Believe it or not, at one time this mellow mama may have been considered an almost militant feminist. A lot of you may not even remember Ms. Magazine, but I was a subscriber when it advocated equal rights for all women, and not just lesbians. I read it before it became mostly ads, like most magazines.
If someone said or did something blatantly sexist, I would tell them off. Women that would actually choose to stay home and be happy taking care of their families seemed pathetic to me. Hey, I didn’t even wear a bra. (Of course, I really didn’t need to).
As I got older, I’ve gotten wiser in some ways. If someone is offensively sexist, I just avoid them. You really can’t change someone like that, and I really don’t care to try anymore. They probably don’t have the gray matter to comprehend that no one is intrinsically better than someone else based merely on their race, gender, etc. I still cringe at those wedding ceremonies where the poor clueless bride promises to “obey” and “submit” to her man, but then I transport my mind to a tropical island while thanking my lucky stars that I know enough to realize that no one has the right or power to control or dominate my life, and the only thing I plan to obey is my conscience. I’ve also learned firsthand that it is a pleasure being able to take care of one’s family. Well, sometimes it’s a pain in the ass. But it’s definitely not pathetic at all.
While the United States, in theory, advocates equal rights for all, we know this is not exactly the way things are in actuality. Women still earn about a quarter less an hour for the same job. A woman has run for the highest office in the land, but still lost out to a less qualified man. But fighting for our rights doesn’t mean giving up the perks. Actually, we will do better fighting this war as women, not as wanna-be men.

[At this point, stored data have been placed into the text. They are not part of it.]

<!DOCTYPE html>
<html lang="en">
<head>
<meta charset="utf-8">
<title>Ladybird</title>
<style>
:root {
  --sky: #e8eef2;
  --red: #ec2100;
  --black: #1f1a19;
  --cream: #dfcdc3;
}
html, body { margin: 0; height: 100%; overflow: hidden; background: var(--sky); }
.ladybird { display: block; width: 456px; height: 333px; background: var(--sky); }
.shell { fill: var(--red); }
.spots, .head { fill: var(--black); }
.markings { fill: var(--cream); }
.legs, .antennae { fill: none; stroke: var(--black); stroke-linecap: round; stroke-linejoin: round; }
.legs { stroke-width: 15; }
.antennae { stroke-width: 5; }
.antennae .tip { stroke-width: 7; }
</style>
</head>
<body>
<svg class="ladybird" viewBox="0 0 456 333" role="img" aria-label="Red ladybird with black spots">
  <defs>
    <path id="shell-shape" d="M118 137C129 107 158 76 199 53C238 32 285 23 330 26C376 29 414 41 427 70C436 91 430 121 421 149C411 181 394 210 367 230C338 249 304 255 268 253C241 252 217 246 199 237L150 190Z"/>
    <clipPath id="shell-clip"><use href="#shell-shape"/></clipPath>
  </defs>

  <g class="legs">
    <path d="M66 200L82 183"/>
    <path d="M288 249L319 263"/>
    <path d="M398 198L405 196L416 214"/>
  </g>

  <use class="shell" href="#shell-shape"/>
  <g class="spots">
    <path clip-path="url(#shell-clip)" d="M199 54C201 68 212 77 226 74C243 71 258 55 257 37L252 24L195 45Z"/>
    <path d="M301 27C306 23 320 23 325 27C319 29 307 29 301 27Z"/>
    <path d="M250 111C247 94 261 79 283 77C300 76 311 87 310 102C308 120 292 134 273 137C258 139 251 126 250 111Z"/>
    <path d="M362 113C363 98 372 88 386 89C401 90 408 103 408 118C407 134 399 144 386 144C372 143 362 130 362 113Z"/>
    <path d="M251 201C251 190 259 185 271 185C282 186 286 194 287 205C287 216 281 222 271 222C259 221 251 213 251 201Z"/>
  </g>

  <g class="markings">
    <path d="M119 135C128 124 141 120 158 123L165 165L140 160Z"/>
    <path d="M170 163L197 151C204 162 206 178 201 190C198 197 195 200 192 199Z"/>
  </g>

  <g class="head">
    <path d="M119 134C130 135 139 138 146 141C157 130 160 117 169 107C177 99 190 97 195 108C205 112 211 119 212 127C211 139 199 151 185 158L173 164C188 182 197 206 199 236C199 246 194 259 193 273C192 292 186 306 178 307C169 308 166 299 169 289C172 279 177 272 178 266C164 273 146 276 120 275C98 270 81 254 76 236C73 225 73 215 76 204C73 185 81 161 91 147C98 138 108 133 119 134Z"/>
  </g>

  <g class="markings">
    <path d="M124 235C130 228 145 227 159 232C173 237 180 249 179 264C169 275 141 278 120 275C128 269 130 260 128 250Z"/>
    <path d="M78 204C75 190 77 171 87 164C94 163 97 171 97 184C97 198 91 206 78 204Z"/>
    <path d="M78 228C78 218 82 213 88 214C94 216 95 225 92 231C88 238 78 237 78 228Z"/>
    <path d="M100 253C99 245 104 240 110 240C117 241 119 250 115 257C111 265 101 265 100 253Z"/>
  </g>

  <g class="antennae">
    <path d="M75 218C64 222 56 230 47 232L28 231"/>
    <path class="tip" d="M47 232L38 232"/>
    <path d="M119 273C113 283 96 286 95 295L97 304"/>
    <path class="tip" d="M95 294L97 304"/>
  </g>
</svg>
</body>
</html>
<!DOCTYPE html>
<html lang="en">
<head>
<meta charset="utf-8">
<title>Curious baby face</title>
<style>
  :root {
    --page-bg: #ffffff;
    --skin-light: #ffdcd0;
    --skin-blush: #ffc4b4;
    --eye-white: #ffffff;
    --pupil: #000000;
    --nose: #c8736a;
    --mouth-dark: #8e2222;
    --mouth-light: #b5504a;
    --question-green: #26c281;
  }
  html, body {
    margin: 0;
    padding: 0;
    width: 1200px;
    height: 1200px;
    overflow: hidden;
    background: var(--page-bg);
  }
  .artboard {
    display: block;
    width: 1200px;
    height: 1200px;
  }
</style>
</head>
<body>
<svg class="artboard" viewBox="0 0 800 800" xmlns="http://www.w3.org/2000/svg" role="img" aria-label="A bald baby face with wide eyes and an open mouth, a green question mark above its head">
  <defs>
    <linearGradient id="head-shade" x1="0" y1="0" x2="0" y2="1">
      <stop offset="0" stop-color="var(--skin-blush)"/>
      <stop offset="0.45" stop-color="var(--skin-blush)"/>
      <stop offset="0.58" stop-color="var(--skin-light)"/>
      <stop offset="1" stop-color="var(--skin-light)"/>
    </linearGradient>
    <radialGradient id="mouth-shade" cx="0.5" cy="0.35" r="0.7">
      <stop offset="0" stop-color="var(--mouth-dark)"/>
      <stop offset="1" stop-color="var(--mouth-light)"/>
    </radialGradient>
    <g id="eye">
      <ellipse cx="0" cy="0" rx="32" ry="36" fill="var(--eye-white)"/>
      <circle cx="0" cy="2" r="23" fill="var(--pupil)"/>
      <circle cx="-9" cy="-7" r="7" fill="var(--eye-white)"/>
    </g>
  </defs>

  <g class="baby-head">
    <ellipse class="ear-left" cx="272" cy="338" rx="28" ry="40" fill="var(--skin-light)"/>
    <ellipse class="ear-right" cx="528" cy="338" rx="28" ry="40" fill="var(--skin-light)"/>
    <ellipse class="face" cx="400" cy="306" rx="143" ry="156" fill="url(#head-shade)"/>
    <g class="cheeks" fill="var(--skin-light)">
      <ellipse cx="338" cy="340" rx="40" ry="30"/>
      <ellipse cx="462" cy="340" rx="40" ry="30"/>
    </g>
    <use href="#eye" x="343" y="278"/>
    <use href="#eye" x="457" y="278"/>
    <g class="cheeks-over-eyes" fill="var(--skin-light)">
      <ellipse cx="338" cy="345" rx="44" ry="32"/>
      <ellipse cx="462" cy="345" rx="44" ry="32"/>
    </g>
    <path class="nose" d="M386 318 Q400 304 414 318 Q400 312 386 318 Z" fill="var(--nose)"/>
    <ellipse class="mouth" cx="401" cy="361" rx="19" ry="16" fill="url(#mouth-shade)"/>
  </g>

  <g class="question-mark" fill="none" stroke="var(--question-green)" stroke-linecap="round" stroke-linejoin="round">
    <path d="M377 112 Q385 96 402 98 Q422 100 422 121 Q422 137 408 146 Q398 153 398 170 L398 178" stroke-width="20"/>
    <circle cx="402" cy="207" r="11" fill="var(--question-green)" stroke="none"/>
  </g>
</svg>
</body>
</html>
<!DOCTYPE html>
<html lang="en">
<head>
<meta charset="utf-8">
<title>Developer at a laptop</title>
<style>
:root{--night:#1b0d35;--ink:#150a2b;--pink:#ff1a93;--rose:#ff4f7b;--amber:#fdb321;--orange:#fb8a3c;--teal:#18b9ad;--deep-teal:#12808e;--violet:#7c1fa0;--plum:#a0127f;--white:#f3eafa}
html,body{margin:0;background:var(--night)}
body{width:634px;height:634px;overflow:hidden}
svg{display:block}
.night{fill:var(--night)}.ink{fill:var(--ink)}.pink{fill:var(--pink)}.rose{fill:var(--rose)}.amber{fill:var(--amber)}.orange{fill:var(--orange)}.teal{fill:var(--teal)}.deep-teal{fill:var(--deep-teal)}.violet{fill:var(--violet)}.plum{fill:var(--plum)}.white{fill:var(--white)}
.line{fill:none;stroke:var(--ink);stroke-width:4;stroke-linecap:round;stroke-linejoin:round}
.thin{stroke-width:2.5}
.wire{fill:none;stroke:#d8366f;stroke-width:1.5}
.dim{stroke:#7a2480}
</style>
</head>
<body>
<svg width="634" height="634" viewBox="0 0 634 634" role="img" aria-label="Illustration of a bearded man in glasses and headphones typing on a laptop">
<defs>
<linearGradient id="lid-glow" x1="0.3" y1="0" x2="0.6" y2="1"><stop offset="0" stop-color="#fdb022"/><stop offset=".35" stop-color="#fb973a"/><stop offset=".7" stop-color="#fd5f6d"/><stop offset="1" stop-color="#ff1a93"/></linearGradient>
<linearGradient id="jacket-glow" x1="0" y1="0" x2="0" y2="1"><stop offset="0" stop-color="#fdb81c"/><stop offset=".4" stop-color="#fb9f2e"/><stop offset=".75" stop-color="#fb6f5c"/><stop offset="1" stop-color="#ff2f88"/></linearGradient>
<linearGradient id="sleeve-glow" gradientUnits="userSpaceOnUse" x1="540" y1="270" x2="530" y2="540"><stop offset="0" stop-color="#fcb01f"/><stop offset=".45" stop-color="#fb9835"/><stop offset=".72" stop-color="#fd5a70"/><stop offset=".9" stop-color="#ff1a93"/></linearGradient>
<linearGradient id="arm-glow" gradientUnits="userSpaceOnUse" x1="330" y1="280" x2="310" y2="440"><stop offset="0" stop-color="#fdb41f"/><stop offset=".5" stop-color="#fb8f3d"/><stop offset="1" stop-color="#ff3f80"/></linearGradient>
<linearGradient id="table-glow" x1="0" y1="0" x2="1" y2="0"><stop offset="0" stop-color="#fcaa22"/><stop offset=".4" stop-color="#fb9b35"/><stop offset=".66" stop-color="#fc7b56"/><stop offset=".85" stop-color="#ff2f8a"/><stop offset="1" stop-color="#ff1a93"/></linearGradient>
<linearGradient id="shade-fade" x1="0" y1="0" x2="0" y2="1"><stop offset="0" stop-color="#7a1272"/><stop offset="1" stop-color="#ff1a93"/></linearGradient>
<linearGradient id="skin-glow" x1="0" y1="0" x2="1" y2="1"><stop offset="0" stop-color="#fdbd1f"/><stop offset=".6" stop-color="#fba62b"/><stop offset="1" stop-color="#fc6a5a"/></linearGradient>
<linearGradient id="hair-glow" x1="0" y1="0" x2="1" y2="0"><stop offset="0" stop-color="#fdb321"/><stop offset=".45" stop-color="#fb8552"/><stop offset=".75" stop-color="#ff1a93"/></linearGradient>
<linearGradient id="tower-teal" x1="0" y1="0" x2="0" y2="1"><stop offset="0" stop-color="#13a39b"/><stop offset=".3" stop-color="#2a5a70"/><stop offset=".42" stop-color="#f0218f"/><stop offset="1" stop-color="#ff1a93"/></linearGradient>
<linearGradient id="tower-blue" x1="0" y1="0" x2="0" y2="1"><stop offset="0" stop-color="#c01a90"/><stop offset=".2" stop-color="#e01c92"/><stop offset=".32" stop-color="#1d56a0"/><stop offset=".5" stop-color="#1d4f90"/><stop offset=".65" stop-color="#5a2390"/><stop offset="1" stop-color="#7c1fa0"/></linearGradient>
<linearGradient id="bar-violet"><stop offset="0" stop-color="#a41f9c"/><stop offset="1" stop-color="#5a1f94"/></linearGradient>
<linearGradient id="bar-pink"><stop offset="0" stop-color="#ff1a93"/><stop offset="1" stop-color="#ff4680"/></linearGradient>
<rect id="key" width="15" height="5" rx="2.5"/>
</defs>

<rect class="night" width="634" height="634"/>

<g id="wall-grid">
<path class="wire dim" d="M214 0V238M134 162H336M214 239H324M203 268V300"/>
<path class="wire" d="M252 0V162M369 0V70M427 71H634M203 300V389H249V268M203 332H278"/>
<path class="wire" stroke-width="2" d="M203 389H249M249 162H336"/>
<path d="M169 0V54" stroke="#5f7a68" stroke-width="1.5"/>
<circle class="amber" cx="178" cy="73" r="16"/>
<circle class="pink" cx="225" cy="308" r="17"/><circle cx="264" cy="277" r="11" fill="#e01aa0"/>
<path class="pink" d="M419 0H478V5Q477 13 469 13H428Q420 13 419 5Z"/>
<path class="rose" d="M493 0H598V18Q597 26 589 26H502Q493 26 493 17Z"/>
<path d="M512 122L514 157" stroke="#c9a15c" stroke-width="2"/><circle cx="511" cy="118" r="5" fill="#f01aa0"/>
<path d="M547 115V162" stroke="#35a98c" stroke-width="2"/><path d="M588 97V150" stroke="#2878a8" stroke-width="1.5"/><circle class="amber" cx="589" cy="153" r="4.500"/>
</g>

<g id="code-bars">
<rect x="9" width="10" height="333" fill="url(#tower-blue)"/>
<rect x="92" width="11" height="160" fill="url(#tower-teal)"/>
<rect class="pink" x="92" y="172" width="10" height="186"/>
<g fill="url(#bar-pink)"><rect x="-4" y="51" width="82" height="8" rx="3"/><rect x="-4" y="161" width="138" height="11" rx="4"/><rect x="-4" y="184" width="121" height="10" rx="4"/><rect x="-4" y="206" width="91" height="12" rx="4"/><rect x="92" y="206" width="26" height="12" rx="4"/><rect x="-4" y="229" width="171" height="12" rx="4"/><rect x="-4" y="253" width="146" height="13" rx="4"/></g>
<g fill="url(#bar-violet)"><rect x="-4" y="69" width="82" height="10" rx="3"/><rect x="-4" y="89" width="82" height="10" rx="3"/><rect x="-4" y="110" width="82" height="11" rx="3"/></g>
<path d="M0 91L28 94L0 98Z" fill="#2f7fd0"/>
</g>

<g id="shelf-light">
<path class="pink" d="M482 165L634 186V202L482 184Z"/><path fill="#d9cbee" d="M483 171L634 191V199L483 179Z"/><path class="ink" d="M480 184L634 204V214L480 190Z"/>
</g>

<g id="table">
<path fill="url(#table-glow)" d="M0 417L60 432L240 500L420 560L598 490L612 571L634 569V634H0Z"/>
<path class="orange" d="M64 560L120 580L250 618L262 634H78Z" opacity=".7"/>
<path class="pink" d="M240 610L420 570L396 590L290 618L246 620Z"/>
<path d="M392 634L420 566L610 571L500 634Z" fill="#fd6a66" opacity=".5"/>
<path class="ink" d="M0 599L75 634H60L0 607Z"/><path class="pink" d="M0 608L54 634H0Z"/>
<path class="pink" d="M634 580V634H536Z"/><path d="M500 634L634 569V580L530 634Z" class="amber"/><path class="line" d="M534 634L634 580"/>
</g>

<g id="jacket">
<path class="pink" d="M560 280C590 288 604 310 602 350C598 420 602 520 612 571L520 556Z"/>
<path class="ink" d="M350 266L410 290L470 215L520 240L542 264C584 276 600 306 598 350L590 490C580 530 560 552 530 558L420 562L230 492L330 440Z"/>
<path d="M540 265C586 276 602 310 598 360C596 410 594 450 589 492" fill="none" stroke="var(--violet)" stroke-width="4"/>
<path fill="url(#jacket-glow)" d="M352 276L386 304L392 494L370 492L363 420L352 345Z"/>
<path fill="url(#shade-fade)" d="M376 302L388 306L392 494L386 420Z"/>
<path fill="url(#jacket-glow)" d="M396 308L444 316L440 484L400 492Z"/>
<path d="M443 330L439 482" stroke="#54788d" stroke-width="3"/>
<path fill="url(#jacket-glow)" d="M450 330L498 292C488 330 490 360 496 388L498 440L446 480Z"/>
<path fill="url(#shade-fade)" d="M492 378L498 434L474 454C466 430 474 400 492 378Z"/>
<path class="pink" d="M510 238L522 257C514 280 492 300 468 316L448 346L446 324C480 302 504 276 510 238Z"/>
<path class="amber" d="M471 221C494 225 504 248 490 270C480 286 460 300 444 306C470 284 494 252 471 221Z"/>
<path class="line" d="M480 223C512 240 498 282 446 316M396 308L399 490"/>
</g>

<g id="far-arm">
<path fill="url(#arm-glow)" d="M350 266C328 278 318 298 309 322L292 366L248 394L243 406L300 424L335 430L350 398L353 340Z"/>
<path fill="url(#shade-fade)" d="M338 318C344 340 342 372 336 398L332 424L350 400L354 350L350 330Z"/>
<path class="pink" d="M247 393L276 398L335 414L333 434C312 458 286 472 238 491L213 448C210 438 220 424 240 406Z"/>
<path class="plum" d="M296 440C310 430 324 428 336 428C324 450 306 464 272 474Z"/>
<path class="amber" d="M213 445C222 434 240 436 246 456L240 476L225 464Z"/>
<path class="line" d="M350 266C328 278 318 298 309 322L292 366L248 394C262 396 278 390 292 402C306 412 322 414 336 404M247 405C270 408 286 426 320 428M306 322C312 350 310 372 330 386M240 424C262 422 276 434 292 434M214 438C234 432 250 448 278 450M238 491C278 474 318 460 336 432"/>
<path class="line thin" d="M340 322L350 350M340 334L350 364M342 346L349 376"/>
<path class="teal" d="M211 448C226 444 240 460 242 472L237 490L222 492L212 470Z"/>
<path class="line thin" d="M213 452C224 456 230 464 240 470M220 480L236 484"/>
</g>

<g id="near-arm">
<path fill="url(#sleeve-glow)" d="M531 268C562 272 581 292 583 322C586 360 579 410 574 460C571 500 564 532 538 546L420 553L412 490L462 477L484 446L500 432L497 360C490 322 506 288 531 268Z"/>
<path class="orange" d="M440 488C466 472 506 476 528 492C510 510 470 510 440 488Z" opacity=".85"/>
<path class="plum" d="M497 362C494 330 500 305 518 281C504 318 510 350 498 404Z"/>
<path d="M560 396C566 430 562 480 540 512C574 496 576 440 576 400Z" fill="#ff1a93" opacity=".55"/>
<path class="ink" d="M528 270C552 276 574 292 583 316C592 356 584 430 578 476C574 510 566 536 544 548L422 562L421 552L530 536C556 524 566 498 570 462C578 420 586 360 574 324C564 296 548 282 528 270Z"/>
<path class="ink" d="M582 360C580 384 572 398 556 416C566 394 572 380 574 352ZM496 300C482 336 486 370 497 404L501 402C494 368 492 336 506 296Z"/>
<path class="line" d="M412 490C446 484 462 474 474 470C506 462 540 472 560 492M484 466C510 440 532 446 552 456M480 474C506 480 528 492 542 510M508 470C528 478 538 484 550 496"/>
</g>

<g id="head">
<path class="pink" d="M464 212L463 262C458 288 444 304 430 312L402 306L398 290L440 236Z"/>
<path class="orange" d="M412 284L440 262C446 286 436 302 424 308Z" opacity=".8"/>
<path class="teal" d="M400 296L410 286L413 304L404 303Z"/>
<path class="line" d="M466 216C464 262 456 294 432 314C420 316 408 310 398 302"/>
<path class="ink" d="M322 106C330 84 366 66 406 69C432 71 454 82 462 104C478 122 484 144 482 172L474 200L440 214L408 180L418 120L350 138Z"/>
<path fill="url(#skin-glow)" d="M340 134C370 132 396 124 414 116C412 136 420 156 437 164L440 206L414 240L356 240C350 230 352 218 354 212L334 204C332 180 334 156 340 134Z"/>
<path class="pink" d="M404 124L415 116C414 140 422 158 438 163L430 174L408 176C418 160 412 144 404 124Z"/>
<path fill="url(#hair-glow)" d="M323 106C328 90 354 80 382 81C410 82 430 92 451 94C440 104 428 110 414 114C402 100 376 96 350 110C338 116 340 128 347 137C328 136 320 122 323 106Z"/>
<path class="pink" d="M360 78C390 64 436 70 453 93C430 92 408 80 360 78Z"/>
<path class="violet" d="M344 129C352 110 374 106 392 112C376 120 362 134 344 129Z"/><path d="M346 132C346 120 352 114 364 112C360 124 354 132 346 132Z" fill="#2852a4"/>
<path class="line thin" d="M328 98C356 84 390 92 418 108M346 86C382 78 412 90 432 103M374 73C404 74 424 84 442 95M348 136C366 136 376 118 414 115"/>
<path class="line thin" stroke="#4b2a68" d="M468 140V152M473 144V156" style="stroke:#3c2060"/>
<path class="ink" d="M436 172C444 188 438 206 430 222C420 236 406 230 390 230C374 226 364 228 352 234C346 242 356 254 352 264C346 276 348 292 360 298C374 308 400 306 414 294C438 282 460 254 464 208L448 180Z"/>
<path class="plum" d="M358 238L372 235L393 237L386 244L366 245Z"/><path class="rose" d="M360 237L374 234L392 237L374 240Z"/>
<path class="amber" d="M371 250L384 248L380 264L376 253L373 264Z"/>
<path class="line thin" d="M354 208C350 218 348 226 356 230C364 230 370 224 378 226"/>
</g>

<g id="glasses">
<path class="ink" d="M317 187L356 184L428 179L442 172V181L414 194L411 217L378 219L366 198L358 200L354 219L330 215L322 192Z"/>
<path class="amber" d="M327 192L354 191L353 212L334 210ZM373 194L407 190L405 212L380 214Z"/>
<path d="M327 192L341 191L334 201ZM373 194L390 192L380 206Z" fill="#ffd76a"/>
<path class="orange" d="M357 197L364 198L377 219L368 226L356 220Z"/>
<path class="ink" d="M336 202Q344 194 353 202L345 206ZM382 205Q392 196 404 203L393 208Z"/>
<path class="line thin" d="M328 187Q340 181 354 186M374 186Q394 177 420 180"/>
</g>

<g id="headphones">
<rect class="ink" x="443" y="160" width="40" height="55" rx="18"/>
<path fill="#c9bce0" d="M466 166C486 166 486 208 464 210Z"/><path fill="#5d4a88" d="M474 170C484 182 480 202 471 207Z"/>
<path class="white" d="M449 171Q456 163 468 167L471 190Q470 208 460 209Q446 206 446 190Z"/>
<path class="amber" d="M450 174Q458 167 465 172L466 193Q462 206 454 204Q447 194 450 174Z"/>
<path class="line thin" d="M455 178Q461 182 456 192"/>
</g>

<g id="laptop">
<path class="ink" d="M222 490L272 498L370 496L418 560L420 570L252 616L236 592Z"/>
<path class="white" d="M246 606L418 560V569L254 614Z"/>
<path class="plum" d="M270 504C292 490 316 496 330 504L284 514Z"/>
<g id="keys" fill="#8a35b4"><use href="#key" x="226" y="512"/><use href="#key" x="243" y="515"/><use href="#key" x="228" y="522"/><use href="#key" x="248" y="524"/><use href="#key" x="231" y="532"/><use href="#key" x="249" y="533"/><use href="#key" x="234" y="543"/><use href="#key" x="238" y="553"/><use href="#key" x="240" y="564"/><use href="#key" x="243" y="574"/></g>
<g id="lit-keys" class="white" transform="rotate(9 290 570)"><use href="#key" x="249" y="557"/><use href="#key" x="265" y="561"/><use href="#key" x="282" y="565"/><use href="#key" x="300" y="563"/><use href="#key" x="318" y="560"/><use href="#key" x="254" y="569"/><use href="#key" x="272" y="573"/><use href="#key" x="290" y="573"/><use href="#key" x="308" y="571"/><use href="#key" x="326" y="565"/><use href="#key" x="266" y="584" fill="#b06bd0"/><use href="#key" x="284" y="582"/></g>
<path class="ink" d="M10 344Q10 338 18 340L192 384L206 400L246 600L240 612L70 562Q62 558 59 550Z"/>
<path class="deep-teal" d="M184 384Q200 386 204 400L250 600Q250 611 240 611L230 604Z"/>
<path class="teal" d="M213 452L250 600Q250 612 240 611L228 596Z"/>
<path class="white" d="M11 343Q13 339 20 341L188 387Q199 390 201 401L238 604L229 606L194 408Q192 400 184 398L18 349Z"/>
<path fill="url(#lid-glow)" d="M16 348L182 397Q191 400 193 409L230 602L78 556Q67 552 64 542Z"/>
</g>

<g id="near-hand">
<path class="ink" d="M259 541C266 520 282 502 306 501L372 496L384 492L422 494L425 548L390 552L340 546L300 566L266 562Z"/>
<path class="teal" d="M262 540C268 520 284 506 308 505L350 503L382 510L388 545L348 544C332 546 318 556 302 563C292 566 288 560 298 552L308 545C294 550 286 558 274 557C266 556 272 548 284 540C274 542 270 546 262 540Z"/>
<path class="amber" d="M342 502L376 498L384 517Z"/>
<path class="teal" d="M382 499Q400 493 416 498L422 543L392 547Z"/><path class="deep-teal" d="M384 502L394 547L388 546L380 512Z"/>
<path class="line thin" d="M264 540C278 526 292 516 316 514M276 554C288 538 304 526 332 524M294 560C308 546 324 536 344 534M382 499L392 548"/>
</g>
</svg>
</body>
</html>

Earlier feminists thought the way to win respect in a man’s world was to give up their femininity. They tried to act and dress more like men. They were throwing away their best assets. They tried to do it all, and wore themselves out. Even though they still earned less than the men, they insisted on paying their own way.
I, instead, choose to accept the good with the bad. I appreciate when my husband opens the door for me or holds my coat. He knows I can do this myself. It’s just a nice gesture of appreciation. If I was single, I wouldn’t fight my date if he wanted to pay the check. And if we women choose to work outside the home part-time or not at all, there is less negative stigma attached to this than there is for the men in our lives.
Sometimes Big Daddy suggests that I go back to work full-time so that maybe he can stay home. Yeah, right. Now that staying home is actually fun and I can do the things I want to do, instead of changing poopy diapers and arranging carpools, I’m going to give that up? I’d really like to help him out. But I’m going to keep enjoying one of the perks we women have and continue to work my part-time job.